▶ _DIRECTIONS FOR THIS TASK_:
Check each line of the listing for the word "warm" and report the ones that have it.

DATA TO PROCESS: Begin

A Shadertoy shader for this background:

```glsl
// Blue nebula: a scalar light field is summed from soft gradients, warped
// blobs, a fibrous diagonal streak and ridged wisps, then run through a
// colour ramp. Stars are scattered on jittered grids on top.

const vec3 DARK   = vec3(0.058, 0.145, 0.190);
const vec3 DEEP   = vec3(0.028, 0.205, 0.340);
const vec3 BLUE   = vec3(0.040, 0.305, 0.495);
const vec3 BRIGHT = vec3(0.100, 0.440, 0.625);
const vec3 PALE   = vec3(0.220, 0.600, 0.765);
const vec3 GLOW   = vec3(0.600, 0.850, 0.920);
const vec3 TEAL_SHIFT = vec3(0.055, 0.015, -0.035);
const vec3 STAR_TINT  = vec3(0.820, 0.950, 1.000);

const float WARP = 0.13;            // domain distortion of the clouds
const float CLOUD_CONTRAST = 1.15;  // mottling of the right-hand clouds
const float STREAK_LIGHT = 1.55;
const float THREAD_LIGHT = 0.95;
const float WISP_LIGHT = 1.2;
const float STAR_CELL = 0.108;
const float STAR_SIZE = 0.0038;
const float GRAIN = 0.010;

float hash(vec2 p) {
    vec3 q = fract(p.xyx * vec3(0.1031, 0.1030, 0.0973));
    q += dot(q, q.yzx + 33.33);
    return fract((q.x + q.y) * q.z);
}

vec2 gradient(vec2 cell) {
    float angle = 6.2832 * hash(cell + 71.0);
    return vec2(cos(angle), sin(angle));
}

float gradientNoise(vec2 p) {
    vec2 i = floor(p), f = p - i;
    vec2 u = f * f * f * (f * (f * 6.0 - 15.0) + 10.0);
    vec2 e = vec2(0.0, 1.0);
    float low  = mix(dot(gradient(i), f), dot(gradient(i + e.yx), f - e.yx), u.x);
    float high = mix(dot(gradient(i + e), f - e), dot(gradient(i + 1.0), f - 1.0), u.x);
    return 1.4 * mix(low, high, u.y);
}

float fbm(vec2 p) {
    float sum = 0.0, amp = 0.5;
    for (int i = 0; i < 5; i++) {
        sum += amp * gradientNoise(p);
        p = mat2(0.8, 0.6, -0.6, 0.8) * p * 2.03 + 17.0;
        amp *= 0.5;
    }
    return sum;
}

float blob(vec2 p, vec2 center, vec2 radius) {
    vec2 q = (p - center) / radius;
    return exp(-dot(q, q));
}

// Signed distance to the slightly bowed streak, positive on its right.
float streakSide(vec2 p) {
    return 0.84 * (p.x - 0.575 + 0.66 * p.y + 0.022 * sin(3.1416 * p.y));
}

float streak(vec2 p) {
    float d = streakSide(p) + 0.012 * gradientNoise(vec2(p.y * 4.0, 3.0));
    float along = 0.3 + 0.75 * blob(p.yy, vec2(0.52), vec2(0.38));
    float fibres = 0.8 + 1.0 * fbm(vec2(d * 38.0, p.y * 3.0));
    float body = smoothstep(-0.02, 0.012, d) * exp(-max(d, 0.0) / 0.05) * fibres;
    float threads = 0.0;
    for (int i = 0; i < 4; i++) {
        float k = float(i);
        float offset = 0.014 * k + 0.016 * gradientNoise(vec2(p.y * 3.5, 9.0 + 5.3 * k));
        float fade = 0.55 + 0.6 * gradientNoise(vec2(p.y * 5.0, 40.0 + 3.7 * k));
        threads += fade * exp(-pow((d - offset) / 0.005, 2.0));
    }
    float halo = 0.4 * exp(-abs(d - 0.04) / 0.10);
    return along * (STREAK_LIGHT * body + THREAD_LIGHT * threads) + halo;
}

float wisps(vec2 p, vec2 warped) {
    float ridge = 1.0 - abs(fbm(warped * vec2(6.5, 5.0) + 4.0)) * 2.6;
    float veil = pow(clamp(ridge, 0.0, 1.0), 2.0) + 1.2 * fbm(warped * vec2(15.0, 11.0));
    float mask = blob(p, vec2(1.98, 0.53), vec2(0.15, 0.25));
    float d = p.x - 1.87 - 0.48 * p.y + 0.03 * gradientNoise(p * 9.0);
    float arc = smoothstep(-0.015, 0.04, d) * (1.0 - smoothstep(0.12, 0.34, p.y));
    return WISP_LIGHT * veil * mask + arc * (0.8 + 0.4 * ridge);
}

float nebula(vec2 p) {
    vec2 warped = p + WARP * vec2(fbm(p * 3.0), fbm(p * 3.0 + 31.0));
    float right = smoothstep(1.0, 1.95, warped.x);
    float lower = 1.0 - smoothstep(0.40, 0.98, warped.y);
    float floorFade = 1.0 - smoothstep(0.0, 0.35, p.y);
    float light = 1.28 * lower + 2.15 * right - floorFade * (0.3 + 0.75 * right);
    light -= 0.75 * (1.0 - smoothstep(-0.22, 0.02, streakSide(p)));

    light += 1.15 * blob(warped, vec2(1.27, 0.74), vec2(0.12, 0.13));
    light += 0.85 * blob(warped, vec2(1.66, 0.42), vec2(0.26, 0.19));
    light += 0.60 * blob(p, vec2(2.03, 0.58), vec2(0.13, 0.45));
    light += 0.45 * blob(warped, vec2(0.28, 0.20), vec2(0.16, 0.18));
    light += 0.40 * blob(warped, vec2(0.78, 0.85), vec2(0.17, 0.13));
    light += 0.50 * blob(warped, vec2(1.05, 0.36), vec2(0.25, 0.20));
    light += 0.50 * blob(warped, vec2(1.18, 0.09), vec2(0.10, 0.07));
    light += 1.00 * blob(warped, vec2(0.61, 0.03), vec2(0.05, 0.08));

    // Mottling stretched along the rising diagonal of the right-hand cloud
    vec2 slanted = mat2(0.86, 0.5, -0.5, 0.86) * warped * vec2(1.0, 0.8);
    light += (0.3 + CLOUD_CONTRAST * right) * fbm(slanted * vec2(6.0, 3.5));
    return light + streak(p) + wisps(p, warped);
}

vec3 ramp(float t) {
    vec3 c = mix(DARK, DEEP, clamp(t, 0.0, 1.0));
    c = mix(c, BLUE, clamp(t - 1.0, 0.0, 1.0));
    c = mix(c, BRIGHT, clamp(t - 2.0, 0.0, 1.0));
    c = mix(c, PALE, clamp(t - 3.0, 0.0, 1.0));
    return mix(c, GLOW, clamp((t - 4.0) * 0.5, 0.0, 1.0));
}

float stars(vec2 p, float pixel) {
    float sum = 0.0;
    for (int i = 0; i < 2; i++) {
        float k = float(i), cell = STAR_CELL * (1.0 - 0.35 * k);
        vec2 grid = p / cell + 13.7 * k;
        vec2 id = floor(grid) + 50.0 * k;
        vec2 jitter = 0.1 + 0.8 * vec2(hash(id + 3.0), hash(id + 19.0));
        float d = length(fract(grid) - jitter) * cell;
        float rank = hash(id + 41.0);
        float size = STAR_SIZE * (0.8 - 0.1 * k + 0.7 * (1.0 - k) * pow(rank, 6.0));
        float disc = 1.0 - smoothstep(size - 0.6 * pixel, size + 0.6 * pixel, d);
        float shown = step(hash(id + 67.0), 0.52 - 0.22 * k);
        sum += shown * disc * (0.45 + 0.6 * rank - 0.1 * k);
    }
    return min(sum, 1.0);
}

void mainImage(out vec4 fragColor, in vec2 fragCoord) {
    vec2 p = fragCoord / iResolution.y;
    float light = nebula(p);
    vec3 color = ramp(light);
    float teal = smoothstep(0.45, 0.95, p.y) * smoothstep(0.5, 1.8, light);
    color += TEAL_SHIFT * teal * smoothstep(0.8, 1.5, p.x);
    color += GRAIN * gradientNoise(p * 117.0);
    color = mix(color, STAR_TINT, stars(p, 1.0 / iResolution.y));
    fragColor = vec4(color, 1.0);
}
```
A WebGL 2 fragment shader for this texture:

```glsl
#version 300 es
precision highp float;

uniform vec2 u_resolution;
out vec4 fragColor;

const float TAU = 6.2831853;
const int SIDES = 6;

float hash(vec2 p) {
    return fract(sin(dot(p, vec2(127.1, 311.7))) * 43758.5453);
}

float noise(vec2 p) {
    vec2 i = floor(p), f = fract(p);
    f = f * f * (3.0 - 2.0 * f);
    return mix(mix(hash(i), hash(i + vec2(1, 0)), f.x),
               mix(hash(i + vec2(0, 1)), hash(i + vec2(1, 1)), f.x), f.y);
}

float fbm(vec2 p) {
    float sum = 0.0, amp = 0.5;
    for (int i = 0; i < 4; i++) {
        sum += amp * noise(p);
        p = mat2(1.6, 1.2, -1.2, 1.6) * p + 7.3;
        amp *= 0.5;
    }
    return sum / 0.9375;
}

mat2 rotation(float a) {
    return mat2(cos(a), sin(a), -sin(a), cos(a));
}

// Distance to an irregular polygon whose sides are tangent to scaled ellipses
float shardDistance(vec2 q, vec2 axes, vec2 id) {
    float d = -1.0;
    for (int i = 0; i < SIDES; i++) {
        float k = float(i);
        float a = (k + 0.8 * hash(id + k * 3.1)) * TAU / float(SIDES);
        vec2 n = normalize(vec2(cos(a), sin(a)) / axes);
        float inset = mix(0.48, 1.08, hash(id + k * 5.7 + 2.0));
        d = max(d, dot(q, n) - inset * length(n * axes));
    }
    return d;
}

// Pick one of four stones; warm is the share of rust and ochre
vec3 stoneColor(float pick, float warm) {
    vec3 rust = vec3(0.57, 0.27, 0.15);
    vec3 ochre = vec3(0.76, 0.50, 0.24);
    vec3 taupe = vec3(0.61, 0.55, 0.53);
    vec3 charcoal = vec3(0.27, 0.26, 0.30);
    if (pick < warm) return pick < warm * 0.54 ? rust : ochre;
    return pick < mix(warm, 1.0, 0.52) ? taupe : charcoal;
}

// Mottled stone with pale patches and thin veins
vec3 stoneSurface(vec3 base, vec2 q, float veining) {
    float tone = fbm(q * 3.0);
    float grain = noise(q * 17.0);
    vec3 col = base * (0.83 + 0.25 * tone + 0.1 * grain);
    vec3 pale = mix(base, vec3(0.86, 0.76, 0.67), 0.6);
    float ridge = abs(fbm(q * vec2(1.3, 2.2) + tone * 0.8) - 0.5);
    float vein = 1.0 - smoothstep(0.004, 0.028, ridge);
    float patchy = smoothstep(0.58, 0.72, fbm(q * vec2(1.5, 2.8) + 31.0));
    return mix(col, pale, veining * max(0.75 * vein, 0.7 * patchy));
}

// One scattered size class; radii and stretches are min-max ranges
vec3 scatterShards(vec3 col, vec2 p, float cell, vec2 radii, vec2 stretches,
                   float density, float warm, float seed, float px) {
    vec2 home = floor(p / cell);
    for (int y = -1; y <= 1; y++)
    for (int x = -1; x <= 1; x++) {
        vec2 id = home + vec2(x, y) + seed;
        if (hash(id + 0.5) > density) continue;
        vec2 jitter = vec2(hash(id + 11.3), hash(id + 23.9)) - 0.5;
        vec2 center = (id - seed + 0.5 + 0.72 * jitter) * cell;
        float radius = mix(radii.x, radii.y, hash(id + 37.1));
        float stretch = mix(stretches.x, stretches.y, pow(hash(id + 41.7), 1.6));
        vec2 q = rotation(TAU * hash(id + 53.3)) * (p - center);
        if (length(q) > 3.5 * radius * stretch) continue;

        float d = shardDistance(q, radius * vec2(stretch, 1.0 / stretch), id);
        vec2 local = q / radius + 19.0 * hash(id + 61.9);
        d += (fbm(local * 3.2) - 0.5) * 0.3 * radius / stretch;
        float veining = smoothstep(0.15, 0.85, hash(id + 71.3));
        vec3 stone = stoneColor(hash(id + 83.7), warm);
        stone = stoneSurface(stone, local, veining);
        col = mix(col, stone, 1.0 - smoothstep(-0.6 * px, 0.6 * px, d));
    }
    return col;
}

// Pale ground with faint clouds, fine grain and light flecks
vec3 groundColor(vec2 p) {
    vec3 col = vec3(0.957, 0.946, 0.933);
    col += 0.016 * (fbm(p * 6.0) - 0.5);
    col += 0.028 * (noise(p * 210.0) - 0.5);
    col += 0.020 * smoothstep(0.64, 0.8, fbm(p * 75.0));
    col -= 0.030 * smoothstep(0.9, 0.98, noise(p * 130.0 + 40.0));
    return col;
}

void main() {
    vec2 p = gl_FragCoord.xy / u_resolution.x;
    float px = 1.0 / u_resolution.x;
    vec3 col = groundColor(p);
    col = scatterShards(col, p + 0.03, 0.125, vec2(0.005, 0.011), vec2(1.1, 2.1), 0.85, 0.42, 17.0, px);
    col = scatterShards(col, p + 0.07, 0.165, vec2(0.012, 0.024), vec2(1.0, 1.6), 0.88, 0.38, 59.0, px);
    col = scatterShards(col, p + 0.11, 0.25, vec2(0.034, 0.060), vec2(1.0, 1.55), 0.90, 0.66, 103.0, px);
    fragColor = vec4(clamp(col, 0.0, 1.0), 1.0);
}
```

DATA TO PROCESS: End

▶ _TASK RESULT_:
// Pick one of four stones; warm is the share of rust and ochre
vec3 stoneColor(float pick, float warm) {
    if (pick < warm) return pick < warm * 0.54 ? rust : ochre;
    return pick < mix(warm, 1.0, 0.52) ? taupe : charcoal;
                   float density, float warm, float seed, float px) {
        vec3 stone = stoneColor(hash(id + 83.7), warm);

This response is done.